From empathy, social circles, and Internet communities to biopolitics, genetics, and diagnoses, Worlds of Autism features a range of perspectives on autistic subjectivities and the politics of cognitive difference, confronting society’s assumptions about those with autism and the characterization of autism as a disability.
Contributors: Dana Lee Baker, Washington State U; Beatrice Bonniau, Paris Descartes U; Charlotte Brownlow, U of Southern Queensland, Australia; Kristin Bumiller, Amherst College; Brigitte Chamak, Paris Descartes U; Kristina Chew, Saint Peter’s U, New Jersey; Patrick McDonagh, Concordia U, Montreal; Stuart Murray, U of Leeds; Majia Holmer Nadesan, Arizona State U; Christina Nicolaidis, Portland State U; Lindsay O'Dell, Open U, London; Francisco Ortega, State U of Rio de Janeiro; Mark Osteen, Loyola U, Maryland; Dawn Eddings Prince; Dora Raymaker; Sara Ryan, U of Oxford; Lila Walsh.
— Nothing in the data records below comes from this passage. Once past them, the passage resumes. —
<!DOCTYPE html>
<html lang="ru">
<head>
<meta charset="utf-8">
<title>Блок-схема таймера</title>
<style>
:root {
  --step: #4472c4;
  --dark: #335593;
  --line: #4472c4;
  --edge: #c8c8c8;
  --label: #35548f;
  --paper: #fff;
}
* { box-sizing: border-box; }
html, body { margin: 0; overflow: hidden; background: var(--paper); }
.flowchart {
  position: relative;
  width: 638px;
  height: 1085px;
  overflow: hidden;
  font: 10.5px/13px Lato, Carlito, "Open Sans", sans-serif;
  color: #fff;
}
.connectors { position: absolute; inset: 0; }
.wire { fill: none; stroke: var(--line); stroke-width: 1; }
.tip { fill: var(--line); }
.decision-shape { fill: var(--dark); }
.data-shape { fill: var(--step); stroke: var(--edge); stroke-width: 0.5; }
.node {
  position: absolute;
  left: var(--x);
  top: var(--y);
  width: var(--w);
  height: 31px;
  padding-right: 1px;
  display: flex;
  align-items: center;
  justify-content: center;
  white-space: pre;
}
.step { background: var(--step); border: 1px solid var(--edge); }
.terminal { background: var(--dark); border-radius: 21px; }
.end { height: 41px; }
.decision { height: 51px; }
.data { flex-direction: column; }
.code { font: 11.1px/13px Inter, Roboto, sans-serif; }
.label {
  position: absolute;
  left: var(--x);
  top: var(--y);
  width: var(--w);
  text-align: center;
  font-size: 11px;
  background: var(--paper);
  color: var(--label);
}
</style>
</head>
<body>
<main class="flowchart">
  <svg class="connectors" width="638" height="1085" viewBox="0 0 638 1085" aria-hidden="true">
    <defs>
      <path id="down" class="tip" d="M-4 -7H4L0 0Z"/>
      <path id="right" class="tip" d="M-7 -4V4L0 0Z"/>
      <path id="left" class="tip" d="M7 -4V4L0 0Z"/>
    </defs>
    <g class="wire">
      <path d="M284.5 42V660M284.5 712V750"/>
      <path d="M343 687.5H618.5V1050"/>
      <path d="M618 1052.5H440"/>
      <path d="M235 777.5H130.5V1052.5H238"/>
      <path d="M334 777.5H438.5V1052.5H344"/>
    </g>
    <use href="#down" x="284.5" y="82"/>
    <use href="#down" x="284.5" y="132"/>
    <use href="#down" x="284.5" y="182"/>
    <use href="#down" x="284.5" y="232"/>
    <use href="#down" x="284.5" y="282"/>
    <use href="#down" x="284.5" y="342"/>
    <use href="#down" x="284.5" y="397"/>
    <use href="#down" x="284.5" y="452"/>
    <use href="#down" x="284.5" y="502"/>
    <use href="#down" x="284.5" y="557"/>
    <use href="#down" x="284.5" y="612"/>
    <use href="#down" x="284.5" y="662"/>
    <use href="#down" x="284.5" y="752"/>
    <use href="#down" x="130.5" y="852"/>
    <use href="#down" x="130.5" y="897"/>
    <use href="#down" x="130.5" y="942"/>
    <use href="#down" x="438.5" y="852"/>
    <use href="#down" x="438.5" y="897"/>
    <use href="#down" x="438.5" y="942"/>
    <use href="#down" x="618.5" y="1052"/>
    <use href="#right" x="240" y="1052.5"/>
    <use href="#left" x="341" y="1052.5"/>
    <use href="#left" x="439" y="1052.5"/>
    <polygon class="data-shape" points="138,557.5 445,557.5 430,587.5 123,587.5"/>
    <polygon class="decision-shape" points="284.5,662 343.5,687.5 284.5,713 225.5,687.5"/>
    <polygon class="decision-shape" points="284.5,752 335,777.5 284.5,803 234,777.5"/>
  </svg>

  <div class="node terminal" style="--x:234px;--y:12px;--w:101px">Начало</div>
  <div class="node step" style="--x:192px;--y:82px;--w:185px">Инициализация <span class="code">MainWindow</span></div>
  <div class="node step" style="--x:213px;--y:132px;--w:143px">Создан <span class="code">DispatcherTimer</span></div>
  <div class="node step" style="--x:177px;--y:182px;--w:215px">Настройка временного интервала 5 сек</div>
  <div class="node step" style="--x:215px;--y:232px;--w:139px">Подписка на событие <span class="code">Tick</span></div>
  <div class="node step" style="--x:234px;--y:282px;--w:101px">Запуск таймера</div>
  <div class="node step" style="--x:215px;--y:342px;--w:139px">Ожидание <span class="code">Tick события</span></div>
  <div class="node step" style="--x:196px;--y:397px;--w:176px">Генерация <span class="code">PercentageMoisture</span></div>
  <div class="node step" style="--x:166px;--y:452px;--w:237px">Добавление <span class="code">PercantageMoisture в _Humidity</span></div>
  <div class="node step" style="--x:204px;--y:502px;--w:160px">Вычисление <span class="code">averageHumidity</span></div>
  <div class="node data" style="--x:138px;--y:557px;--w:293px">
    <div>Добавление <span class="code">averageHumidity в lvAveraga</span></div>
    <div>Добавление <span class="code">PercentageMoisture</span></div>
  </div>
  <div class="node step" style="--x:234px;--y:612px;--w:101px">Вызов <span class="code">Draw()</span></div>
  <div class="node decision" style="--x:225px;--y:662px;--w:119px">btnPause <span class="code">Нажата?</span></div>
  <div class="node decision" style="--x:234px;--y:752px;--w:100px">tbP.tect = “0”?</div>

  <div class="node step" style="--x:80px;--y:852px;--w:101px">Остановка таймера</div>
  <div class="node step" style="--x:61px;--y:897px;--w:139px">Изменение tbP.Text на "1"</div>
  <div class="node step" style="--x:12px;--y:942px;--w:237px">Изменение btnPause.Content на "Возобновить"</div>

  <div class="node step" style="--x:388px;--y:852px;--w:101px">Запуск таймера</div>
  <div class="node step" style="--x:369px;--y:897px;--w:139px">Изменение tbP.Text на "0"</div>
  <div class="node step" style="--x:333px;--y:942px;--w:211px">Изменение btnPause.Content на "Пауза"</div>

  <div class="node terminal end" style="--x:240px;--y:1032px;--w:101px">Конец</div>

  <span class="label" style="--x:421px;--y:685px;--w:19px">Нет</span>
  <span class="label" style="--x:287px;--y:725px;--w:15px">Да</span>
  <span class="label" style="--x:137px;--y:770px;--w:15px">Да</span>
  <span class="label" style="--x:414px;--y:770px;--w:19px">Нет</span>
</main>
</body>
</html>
Introduction. Critical Autism Studies: Notes on an Emerging Field
Michael Orsini and Joyce Davidson
Part I. Approaching Autism
1. Autism in an Age of Empathy: A Cautionary Critique
2. Autism and the Posthuman
3. Cerebralizing Autism within the Neurodiversity Movement
4. Autism as a Form of Biological Citizenship
Charlotte Brownlow and Lindsay O’Dell
Part II. Researching the Politics and Practice of Care
5. Autism and Genetics: Profit, Risk, and Bare Life
Majia Holmer Nadesan
6. Caring for Autism: Toward a More Responsive State
7. Participatory Research with Autistic Communities: Shifting the System
Dora Raymaker and Christina Nicolaidis
Part III. Diagnosis and Difference in Autism
8. Capturing Diagnostic Journeys of Life on the Autism Spectrum
9. Divided or Opposed?: The Level of Functioning Arguments in Autism Related Political Discourse in Canada
Dana Lee Baker and Lila Walsh
10. Autism and Social Movements in France: A Comparative Perspective
Brigitte Chamak and Beatrice Bonniau
Part IV. Cultural Productions and Representations of Autism
11. Narrating Autism
12. The Shifting Horizons of Autism Online
Joyce Davidson and Michael Orsini
13. Autism and the Task of the Translator
14. “All the Things I Have Ever Been”: Autoethnographic Reflections on Academic Writing and Autism
Dawn Eddings Prince